Baghdad, Iraq

When you think of Baghdad, you think of...


Protestposter against the war - Protestposter against the war

Following the invasion of 2003 many of Iraq’s museums, art galleries, art school, in fact many tourist attractions celebrating culture, amongst others were closed. It has simply not been safe enough to open and bombings and terrorist activities have kept those doors closed.

The long running Iraqi art has prevailed though and Baghdad now hosts several dozen private galleries, up from the two galleries that existed in the city before the Saddam's years of embargo along with several state-owned galleries including the Saddam Center for Fine Arts.

Universities have been affected too, along with other institutes of education such as schools and art schools.

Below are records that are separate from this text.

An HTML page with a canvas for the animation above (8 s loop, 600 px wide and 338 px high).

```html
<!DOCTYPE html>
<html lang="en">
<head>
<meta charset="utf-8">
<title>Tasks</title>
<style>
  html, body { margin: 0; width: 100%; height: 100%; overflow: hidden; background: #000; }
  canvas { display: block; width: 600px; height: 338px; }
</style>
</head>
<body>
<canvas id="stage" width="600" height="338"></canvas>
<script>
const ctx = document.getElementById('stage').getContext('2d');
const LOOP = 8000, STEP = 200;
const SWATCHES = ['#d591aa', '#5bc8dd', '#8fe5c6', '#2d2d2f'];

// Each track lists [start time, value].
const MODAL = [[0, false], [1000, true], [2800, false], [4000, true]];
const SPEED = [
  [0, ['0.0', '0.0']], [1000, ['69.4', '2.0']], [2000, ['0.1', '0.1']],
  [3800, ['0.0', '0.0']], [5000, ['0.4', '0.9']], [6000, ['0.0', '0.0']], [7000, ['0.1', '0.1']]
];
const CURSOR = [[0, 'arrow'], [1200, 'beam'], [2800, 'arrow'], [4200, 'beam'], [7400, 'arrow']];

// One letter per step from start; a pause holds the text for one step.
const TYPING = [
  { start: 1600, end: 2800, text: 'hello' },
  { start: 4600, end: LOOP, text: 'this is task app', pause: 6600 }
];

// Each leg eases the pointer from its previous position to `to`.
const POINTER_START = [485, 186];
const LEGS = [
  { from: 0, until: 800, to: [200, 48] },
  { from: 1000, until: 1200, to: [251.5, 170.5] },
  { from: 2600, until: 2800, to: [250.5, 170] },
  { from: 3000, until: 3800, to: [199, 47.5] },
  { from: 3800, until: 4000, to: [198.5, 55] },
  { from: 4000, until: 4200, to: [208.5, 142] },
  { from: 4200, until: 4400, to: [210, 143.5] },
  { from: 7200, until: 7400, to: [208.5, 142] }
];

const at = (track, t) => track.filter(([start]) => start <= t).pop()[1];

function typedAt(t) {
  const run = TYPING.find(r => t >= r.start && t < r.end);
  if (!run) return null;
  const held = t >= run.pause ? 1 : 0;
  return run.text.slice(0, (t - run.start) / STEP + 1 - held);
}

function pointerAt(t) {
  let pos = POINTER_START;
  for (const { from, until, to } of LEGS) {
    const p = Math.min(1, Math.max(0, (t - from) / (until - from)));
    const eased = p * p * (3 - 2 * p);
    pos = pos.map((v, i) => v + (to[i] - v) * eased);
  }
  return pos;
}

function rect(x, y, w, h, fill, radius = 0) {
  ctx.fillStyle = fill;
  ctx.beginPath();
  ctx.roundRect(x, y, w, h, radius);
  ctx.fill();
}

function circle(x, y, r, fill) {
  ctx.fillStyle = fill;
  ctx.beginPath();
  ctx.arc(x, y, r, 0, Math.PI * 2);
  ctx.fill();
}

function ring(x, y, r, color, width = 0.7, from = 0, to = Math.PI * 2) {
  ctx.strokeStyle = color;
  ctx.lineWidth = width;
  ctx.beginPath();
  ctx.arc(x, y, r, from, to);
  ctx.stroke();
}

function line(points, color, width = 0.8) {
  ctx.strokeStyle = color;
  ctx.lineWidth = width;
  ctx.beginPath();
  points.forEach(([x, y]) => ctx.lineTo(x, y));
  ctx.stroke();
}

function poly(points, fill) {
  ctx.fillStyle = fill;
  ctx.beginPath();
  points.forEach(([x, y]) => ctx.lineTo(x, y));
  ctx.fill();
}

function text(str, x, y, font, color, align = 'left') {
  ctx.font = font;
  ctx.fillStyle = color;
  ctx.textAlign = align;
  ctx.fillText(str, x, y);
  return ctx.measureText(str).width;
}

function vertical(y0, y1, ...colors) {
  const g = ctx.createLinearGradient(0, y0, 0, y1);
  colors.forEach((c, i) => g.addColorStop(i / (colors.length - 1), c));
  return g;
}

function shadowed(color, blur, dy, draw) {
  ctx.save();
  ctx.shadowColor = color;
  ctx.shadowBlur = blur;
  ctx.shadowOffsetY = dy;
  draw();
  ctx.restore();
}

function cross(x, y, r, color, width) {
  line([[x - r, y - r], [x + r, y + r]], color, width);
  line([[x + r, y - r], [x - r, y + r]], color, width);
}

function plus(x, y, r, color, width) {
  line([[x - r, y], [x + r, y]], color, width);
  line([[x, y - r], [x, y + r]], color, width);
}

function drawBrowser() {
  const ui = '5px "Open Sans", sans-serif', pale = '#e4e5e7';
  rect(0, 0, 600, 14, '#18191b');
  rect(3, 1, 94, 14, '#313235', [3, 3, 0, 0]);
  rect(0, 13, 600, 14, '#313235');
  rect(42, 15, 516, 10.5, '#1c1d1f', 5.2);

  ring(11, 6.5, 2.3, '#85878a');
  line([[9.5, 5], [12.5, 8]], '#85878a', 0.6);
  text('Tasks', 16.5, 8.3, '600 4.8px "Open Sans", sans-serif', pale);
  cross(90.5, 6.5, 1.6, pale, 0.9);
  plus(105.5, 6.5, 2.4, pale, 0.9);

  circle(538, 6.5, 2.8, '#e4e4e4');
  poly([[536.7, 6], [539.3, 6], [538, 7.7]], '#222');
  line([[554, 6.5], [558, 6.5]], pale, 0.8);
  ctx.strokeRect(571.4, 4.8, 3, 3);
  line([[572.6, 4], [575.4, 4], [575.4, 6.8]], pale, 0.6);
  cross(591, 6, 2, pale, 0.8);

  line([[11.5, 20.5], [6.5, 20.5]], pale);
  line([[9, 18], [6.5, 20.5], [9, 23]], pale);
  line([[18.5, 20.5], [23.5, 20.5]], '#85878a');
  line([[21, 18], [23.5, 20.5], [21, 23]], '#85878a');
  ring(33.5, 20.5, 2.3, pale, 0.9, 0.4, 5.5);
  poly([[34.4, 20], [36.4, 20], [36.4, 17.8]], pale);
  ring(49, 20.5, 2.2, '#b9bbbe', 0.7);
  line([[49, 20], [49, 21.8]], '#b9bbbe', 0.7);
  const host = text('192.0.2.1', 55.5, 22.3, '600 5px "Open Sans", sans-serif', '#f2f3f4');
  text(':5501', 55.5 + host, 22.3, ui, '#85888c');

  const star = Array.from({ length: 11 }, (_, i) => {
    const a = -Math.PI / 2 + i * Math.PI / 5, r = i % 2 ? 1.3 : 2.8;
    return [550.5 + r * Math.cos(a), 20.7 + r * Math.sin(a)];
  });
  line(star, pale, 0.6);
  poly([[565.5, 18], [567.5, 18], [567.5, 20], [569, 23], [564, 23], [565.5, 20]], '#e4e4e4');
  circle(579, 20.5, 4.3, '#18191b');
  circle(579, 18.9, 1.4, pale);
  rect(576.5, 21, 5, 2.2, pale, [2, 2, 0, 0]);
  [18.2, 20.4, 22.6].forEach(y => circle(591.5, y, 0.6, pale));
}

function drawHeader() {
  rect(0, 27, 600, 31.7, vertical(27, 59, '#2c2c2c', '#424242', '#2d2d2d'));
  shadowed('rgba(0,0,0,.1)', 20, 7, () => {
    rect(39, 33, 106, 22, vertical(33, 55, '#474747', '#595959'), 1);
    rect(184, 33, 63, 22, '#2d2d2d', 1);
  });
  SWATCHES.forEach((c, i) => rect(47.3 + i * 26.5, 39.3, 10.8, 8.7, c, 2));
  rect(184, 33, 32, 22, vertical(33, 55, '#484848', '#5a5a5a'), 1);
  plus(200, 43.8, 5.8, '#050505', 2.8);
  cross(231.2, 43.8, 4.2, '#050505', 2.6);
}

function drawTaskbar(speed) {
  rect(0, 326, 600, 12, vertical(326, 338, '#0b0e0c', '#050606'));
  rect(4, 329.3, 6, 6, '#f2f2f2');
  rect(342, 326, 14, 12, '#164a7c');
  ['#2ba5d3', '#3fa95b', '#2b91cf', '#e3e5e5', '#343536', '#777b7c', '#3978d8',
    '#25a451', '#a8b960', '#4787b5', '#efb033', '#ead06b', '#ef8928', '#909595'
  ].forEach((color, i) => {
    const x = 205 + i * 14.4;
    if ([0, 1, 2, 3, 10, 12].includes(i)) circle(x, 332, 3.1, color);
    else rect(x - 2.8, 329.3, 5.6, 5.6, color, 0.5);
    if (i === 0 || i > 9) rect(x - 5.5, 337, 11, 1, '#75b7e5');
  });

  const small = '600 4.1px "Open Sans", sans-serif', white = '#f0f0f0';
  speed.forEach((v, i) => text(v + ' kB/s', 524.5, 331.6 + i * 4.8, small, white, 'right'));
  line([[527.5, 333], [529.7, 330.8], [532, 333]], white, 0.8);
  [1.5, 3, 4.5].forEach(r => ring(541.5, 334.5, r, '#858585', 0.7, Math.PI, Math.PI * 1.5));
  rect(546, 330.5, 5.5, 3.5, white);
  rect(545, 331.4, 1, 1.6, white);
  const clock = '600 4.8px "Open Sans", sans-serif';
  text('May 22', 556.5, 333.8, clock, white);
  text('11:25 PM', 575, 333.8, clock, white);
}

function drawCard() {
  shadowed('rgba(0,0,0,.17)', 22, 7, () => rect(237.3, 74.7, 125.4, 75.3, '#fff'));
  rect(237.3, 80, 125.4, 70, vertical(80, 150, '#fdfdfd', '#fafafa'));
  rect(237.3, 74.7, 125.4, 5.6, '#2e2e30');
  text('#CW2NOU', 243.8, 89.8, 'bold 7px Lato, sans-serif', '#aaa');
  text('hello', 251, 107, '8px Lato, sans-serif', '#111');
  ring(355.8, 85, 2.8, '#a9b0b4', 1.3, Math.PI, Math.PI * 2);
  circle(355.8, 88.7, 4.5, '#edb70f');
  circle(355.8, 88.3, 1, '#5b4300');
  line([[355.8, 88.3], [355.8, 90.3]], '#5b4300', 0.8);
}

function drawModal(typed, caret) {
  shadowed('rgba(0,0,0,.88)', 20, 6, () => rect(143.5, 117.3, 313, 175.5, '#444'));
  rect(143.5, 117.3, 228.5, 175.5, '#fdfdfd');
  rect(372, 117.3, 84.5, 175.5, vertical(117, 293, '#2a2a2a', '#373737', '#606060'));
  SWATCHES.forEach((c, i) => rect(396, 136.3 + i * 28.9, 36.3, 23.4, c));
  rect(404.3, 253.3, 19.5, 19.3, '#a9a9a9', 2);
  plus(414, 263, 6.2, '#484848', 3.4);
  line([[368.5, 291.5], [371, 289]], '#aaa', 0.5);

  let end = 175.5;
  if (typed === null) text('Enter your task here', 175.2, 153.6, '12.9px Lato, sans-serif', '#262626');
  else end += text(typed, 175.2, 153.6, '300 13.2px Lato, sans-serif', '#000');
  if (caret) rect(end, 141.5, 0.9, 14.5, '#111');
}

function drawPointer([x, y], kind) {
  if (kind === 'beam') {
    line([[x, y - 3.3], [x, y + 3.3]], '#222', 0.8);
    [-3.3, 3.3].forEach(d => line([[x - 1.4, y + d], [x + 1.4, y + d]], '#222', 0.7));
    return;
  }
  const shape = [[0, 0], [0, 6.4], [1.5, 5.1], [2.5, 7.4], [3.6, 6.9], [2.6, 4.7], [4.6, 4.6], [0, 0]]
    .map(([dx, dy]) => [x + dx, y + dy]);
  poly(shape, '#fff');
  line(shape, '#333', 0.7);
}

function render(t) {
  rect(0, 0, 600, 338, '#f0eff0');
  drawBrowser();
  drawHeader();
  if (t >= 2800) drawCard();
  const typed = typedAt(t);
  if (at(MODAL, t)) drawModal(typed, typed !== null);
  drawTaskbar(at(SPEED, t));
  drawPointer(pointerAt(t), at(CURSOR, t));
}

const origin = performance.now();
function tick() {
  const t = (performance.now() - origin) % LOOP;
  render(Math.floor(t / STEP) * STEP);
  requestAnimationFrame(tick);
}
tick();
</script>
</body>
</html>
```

It is often too dangerous to move around the cites to attend, however Baghdad is the most important centre of learning in Iraq with the University of Baghdad (established in 1957), al-Mustansiriyya University (established in 1963) and the University of Technology (established in 1974).

There are more than 1,000 primary schools in the Baghdad governorate, hundreds of intermediate and secondary schools, several vocational schools, technical institutes, and in addition to the three universities, the al-Bakr Military Academy.

Institutions offering cultural education in Baghdad include the Academy of Music, Institute of Fine Arts and the Music and Ballet School Baghdad.

Baghdad is also home to a number of museums which housed artifacts and relics of ancient civilizations. Sadly, many of these were stolen, and the museums looted, during the widespread chaos immediately after U.S. forces entered the city.

A concrete case
The Baghdad Zoo was the largest zoo in the Middle East. Within eight days following the 2003 invasion, however, only 35 of the 650 to 700 animals in the facility survived. This was a result of theft of some animals for human food, and starvation of caged animals that had no food or water. Survivors included larger animals like lions, tigers, and bears. Notwithstanding the chaos brought by the invasion, South African Lawrence Anthony and some of the zoo keepers cared for the animals and fed the carnivores with donkeys they had bought locally. Eventually, Paul Bremer, Viceroy of Iraq from May 11, 2003 to June 28, 2004 ordered protection of the zoo and U.S. engineers helped to reopen the facility.

Contact information

  • Baghdad, Iraq